- Activity
Run through the records and show each line that includes the string "ellipse".

....................

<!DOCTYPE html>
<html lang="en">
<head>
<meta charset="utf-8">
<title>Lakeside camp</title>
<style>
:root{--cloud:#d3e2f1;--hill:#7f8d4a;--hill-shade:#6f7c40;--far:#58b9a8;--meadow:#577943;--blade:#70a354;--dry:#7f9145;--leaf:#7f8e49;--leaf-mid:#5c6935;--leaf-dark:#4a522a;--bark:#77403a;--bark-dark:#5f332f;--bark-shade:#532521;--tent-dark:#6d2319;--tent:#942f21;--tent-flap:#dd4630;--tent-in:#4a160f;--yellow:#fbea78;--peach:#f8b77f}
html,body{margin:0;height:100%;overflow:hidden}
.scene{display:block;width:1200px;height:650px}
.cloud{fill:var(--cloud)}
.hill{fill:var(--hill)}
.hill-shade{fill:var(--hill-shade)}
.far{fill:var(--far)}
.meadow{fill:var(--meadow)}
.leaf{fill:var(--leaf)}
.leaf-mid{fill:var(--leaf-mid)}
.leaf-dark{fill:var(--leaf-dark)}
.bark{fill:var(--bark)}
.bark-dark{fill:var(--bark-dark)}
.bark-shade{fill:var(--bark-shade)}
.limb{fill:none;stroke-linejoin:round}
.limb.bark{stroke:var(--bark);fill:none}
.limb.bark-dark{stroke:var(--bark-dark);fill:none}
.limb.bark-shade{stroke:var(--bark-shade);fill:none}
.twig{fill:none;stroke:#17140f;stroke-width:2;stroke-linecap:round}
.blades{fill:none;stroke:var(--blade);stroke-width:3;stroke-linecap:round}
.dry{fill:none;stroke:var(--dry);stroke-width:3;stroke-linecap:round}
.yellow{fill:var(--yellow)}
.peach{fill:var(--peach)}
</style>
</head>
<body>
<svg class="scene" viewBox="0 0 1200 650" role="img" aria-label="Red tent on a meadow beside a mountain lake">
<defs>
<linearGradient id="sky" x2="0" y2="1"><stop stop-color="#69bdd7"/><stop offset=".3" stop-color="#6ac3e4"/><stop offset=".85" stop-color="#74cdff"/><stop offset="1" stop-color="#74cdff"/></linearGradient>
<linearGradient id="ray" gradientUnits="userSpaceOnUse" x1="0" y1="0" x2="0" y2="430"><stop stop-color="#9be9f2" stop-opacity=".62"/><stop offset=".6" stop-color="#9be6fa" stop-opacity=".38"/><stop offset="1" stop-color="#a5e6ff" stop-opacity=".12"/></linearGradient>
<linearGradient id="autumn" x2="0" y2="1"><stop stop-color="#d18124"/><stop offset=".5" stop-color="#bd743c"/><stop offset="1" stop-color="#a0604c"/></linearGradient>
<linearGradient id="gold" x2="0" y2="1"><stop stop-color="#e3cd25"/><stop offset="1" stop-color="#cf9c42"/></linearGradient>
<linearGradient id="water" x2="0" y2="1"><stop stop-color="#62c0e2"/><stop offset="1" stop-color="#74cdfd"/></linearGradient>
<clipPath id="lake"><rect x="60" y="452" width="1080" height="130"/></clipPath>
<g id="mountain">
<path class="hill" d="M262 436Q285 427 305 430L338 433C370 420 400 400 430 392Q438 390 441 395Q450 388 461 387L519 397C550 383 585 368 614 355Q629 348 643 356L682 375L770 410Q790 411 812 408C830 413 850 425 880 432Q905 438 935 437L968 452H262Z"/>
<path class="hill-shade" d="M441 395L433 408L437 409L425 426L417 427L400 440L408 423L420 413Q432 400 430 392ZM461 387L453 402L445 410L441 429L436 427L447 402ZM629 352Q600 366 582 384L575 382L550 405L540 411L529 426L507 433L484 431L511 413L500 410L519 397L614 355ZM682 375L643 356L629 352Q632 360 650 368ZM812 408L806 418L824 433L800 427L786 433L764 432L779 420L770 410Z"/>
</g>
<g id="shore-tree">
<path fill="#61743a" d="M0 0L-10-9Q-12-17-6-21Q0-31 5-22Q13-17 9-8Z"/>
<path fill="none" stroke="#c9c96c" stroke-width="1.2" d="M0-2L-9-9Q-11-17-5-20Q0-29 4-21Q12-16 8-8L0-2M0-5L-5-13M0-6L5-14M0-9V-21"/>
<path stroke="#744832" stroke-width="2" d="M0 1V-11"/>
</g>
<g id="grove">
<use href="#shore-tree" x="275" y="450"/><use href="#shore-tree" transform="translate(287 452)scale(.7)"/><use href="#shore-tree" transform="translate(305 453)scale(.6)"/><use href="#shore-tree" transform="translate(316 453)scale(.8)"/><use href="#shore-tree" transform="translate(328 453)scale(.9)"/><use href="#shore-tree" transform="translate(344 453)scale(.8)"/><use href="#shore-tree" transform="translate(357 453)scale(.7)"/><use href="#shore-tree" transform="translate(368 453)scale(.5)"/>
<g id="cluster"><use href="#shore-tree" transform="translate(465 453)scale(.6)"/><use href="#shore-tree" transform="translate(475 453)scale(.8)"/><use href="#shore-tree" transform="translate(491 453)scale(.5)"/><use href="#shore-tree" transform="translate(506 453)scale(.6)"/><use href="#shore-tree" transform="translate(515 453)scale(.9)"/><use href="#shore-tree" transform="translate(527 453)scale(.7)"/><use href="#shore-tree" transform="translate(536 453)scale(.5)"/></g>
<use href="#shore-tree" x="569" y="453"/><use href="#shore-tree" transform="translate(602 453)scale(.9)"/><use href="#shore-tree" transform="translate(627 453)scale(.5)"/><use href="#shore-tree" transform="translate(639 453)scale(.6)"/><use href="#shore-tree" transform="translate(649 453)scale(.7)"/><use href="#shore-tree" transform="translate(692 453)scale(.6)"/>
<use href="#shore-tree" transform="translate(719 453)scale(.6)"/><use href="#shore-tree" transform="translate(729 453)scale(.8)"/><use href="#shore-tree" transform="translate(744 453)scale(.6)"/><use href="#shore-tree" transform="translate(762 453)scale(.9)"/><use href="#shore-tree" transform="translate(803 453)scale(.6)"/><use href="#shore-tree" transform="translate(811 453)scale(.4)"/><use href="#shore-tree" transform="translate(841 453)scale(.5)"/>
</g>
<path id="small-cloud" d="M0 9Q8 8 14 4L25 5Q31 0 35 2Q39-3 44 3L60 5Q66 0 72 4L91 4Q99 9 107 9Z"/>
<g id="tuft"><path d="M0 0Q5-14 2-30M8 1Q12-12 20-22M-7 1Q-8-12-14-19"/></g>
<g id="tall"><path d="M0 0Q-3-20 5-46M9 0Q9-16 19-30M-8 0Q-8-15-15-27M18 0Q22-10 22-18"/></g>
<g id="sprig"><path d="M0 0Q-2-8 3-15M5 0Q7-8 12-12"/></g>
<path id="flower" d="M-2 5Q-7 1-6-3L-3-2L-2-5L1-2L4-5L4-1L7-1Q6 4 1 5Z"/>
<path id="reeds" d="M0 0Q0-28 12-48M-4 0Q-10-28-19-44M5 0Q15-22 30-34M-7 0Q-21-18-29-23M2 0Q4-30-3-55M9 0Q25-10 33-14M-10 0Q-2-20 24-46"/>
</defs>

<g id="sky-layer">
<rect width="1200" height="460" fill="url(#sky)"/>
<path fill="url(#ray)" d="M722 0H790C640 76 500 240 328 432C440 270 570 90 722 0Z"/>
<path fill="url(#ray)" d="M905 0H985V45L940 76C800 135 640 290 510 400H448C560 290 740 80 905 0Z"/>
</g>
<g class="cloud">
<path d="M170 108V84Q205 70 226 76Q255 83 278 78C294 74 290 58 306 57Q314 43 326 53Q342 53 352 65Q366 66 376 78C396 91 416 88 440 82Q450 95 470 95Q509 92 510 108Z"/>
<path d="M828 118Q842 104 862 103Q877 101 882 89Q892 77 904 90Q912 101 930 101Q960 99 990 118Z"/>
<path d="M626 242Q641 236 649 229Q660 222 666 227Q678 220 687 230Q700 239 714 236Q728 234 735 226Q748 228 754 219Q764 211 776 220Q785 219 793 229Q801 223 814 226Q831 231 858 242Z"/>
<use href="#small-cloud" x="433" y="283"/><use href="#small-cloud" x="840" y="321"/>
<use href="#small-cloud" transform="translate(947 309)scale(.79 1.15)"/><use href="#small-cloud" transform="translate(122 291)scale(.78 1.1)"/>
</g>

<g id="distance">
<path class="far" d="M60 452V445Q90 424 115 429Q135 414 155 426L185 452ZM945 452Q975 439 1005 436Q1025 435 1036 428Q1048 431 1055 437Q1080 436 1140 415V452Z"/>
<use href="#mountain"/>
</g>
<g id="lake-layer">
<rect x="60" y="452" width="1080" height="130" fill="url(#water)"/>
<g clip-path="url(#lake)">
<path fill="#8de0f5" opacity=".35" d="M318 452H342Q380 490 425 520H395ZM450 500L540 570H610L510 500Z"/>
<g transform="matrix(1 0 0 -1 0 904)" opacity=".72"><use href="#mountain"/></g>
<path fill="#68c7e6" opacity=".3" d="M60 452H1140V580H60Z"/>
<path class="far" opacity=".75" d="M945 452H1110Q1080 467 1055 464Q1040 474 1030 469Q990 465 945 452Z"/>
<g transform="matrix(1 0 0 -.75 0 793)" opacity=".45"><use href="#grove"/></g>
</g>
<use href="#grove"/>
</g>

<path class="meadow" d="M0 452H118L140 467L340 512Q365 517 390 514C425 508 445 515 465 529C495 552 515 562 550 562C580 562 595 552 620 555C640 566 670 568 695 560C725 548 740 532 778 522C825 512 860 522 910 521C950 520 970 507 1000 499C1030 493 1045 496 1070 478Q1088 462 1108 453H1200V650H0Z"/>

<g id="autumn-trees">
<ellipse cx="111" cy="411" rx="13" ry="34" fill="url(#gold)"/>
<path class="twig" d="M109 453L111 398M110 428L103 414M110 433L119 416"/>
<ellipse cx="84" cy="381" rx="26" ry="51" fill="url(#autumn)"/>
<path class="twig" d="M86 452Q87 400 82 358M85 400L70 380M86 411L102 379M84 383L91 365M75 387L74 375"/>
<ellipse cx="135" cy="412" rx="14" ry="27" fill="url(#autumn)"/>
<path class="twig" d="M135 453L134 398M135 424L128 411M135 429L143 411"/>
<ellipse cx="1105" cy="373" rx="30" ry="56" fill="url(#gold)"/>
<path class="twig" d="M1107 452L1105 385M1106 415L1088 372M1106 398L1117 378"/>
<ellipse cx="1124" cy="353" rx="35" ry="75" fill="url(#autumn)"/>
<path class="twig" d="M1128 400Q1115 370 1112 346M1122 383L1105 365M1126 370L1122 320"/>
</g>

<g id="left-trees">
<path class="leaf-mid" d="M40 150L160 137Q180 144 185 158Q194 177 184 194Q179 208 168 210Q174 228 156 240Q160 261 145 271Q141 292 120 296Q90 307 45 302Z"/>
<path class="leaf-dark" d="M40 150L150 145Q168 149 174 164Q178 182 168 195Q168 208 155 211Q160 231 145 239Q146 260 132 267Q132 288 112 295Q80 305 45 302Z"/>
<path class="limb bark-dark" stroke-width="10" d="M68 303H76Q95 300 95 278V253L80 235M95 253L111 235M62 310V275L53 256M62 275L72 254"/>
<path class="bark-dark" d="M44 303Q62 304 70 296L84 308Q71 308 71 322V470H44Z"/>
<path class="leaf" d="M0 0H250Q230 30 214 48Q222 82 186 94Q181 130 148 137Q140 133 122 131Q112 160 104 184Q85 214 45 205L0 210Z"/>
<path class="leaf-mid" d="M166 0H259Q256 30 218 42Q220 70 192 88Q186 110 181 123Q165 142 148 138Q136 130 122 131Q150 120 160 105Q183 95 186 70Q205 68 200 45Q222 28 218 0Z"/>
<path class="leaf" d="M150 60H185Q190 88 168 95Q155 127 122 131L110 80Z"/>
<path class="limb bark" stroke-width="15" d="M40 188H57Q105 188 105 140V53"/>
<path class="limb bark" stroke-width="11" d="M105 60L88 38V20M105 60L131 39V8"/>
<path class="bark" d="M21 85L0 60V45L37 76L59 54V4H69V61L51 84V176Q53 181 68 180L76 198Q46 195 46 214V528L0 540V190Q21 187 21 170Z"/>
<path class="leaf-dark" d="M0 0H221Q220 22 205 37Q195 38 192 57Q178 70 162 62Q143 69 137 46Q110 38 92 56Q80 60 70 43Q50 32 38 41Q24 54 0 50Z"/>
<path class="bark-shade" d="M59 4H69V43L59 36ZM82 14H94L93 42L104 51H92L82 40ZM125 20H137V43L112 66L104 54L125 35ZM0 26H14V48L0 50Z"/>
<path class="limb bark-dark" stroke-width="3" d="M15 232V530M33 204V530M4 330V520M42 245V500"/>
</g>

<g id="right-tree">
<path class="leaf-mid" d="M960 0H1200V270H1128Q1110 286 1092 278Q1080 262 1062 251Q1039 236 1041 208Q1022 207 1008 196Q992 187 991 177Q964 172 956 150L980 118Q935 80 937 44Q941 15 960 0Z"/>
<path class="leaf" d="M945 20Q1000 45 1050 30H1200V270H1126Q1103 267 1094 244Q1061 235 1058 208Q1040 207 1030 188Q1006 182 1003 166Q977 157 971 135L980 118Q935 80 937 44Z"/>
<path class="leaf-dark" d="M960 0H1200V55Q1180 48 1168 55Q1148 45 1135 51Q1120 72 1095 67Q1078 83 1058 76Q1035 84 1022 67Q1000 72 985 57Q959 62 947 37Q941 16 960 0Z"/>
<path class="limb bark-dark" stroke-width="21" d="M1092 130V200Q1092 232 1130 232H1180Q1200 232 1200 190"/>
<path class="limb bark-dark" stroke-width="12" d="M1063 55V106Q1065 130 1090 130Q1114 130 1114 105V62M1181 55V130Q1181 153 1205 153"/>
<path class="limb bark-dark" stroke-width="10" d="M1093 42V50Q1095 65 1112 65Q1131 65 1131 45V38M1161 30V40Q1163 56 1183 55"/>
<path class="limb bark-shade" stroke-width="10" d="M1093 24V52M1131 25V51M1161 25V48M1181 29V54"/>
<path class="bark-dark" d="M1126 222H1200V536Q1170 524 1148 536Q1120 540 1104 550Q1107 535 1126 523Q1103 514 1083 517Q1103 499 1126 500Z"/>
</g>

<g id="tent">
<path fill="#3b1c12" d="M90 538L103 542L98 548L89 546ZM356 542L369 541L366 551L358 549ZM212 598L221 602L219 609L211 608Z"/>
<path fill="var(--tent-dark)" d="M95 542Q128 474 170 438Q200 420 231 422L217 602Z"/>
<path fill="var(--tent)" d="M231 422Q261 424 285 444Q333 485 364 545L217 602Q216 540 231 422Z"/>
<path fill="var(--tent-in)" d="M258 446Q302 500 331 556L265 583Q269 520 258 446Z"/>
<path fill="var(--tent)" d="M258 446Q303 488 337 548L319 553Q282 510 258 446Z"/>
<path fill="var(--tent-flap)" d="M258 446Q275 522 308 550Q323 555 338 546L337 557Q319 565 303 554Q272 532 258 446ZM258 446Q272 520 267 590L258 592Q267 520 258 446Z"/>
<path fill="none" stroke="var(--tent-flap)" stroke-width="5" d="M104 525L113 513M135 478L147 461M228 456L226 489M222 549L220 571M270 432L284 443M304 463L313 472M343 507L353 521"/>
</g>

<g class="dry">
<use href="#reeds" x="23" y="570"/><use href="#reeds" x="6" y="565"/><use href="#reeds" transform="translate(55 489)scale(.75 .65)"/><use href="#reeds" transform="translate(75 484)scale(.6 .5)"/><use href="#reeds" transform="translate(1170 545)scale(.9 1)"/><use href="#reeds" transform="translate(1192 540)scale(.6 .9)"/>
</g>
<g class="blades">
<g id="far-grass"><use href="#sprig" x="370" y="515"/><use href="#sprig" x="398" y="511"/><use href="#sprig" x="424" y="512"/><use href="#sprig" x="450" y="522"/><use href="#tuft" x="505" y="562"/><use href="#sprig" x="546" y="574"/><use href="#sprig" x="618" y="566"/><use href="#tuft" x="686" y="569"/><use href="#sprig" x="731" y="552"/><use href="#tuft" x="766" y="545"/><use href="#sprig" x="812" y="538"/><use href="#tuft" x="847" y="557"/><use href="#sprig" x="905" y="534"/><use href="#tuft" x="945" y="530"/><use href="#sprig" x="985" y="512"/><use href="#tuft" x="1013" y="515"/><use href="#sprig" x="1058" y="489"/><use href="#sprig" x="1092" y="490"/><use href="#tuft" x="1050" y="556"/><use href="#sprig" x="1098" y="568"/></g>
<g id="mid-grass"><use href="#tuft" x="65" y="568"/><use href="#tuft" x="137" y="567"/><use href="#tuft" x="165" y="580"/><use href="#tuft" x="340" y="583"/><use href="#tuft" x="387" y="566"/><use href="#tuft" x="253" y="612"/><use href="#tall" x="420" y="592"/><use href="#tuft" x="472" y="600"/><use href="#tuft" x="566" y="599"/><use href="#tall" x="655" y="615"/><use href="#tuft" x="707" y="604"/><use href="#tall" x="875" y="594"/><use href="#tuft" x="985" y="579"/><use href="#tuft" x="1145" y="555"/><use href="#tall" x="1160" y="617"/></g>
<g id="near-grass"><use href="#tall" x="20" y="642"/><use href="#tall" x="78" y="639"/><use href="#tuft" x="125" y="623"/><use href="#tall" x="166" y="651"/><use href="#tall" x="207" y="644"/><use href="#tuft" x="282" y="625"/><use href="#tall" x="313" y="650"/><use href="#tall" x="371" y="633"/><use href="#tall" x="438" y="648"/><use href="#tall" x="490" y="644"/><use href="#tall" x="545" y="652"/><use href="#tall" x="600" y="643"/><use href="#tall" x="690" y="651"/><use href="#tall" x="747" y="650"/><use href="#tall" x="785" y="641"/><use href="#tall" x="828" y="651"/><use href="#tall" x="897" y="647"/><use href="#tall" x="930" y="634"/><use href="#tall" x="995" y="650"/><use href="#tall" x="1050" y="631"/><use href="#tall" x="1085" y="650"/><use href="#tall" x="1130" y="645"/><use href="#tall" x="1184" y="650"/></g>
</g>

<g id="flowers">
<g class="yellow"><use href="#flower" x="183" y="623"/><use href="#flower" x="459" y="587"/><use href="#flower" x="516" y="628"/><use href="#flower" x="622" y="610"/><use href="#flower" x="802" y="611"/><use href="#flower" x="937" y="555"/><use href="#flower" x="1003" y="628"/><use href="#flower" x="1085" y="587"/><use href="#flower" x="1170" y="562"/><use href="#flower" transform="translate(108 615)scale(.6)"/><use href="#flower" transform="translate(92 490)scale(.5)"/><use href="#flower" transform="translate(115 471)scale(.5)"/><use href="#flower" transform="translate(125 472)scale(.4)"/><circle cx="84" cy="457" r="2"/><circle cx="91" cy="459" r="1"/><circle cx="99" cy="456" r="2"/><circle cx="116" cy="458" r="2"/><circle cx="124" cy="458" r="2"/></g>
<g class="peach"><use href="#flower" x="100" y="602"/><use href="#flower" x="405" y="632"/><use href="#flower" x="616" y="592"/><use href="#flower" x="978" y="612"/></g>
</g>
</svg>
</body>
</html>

....................

- Exercise solution
<ellipse cx="111" cy="411" rx="13" ry="34" fill="url(#gold)"/>
<ellipse cx="84" cy="381" rx="26" ry="51" fill="url(#autumn)"/>
<ellipse cx="135" cy="412" rx="14" ry="27" fill="url(#autumn)"/>
<ellipse cx="1105" cy="373" rx="30" ry="56" fill="url(#gold)"/>
<ellipse cx="1124" cy="353" rx="35" ry="75" fill="url(#autumn)"/>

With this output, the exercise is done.